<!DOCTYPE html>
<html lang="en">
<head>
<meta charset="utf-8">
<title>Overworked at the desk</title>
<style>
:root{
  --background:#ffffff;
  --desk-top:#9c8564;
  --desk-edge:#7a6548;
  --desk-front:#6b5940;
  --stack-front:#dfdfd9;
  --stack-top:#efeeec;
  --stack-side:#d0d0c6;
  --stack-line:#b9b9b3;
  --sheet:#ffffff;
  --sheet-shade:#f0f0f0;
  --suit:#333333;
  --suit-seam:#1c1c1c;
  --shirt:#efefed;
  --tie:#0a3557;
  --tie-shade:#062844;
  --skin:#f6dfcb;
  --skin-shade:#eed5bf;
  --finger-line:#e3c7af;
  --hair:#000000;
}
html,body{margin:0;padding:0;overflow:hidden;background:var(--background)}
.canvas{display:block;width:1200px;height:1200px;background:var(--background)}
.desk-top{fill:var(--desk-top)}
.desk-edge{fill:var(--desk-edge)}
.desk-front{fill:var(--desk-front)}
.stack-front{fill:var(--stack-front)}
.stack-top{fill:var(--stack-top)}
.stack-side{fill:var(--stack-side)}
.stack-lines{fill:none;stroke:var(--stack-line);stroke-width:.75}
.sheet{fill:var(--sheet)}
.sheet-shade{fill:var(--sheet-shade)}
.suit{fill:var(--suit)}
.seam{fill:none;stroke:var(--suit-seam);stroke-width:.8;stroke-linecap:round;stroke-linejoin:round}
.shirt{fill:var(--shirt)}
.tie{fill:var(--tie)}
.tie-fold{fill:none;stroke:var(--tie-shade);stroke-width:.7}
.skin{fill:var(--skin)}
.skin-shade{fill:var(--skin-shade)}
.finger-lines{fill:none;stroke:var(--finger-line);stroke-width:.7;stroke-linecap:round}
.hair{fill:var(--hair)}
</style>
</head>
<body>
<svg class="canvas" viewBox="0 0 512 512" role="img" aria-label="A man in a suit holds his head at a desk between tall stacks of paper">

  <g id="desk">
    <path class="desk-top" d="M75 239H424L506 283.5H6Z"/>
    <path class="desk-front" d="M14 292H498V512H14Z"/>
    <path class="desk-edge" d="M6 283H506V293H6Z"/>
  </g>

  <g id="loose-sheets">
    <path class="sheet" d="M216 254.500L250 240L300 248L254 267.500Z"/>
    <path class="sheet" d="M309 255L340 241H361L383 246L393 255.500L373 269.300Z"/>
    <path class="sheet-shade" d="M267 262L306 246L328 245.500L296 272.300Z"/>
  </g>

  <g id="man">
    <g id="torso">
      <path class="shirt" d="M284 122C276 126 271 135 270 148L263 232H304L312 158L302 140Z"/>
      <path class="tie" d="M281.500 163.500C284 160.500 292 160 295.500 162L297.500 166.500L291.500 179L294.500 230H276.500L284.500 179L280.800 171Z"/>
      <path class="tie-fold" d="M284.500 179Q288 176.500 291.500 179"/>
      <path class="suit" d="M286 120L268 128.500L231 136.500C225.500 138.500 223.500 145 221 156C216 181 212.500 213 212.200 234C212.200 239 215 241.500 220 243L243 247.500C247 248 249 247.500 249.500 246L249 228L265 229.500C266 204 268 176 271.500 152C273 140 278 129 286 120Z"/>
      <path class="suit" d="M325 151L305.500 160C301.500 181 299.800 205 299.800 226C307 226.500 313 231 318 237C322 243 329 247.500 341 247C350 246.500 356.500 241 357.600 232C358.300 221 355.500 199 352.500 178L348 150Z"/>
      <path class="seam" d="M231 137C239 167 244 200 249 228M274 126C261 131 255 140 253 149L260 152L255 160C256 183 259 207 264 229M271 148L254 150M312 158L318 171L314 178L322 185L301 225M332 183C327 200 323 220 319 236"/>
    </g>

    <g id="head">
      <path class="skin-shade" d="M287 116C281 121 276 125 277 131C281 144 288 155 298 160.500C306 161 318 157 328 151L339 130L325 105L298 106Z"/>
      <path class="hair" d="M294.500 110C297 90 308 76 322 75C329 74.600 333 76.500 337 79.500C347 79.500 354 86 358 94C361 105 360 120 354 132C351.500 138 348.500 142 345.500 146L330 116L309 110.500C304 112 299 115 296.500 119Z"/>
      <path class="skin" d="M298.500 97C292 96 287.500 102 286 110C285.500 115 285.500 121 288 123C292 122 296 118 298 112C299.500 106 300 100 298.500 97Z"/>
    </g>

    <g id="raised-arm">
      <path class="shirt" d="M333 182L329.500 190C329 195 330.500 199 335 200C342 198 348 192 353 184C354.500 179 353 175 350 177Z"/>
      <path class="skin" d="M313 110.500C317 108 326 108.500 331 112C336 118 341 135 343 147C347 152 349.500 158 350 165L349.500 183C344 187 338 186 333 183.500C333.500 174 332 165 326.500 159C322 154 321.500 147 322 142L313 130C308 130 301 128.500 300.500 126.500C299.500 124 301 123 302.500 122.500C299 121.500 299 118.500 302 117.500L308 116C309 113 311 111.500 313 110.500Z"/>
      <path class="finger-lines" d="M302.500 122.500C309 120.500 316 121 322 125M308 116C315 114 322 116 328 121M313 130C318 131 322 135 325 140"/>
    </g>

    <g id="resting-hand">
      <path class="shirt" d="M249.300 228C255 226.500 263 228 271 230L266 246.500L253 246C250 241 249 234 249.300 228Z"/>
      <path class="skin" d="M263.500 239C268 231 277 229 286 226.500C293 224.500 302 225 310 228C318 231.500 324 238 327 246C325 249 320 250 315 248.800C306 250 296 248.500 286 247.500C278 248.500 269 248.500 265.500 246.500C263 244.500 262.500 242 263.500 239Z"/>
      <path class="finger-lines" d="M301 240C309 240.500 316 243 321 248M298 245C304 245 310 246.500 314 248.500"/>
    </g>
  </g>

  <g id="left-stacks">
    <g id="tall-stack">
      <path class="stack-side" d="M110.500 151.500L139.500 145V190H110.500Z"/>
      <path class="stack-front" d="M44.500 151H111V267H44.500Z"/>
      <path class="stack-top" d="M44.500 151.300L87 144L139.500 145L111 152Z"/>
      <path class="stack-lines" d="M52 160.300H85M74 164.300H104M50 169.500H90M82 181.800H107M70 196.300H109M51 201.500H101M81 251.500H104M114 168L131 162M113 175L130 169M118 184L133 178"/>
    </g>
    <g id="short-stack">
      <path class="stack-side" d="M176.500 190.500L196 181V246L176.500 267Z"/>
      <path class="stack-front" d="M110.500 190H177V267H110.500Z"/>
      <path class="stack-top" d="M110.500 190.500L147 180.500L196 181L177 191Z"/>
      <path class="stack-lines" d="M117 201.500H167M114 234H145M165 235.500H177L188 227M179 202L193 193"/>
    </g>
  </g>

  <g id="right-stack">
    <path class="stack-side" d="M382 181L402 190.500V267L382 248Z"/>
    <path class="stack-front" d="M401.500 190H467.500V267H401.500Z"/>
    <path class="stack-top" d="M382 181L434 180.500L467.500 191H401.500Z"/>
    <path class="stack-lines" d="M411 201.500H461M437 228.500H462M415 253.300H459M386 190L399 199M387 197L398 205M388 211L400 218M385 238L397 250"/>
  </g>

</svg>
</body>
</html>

PROBLEM DETAILS — Reproduce the lines above, beginning at the line with "a suit holds" and stopping after the line with "120L268 128.500L231 136.500C225.500", exactly as they are.

FINAL ANSWER —
<svg class="canvas" viewBox="0 0 512 512" role="img" aria-label="A man in a suit holds his head at a desk between tall stacks of paper">

  <g id="desk">
    <path class="desk-top" d="M75 239H424L506 283.5H6Z"/>
    <path class="desk-front" d="M14 292H498V512H14Z"/>
    <path class="desk-edge" d="M6 283H506V293H6Z"/>
  </g>

  <g id="loose-sheets">
    <path class="sheet" d="M216 254.500L250 240L300 248L254 267.500Z"/>
    <path class="sheet" d="M309 255L340 241H361L383 246L393 255.500L373 269.300Z"/>
    <path class="sheet-shade" d="M267 262L306 246L328 245.500L296 272.300Z"/>
  </g>

  <g id="man">
    <g id="torso">
      <path class="shirt" d="M284 122C276 126 271 135 270 148L263 232H304L312 158L302 140Z"/>
      <path class="tie" d="M281.500 163.500C284 160.500 292 160 295.500 162L297.500 166.500L291.500 179L294.500 230H276.500L284.500 179L280.800 171Z"/>
      <path class="tie-fold" d="M284.500 179Q288 176.500 291.500 179"/>
      <path class="suit" d="M286 120L268 128.500L231 136.500C225.500 138.500 223.500 145 221 156C216 181 212.500 213 212.200 234C212.200 239 215 241.500 220 243L243 247.500C247 248 249 247.500 249.500 246L249 228L265 229.500C266 204 268 176 271.500 152C273 140 278 129 286 120Z"/>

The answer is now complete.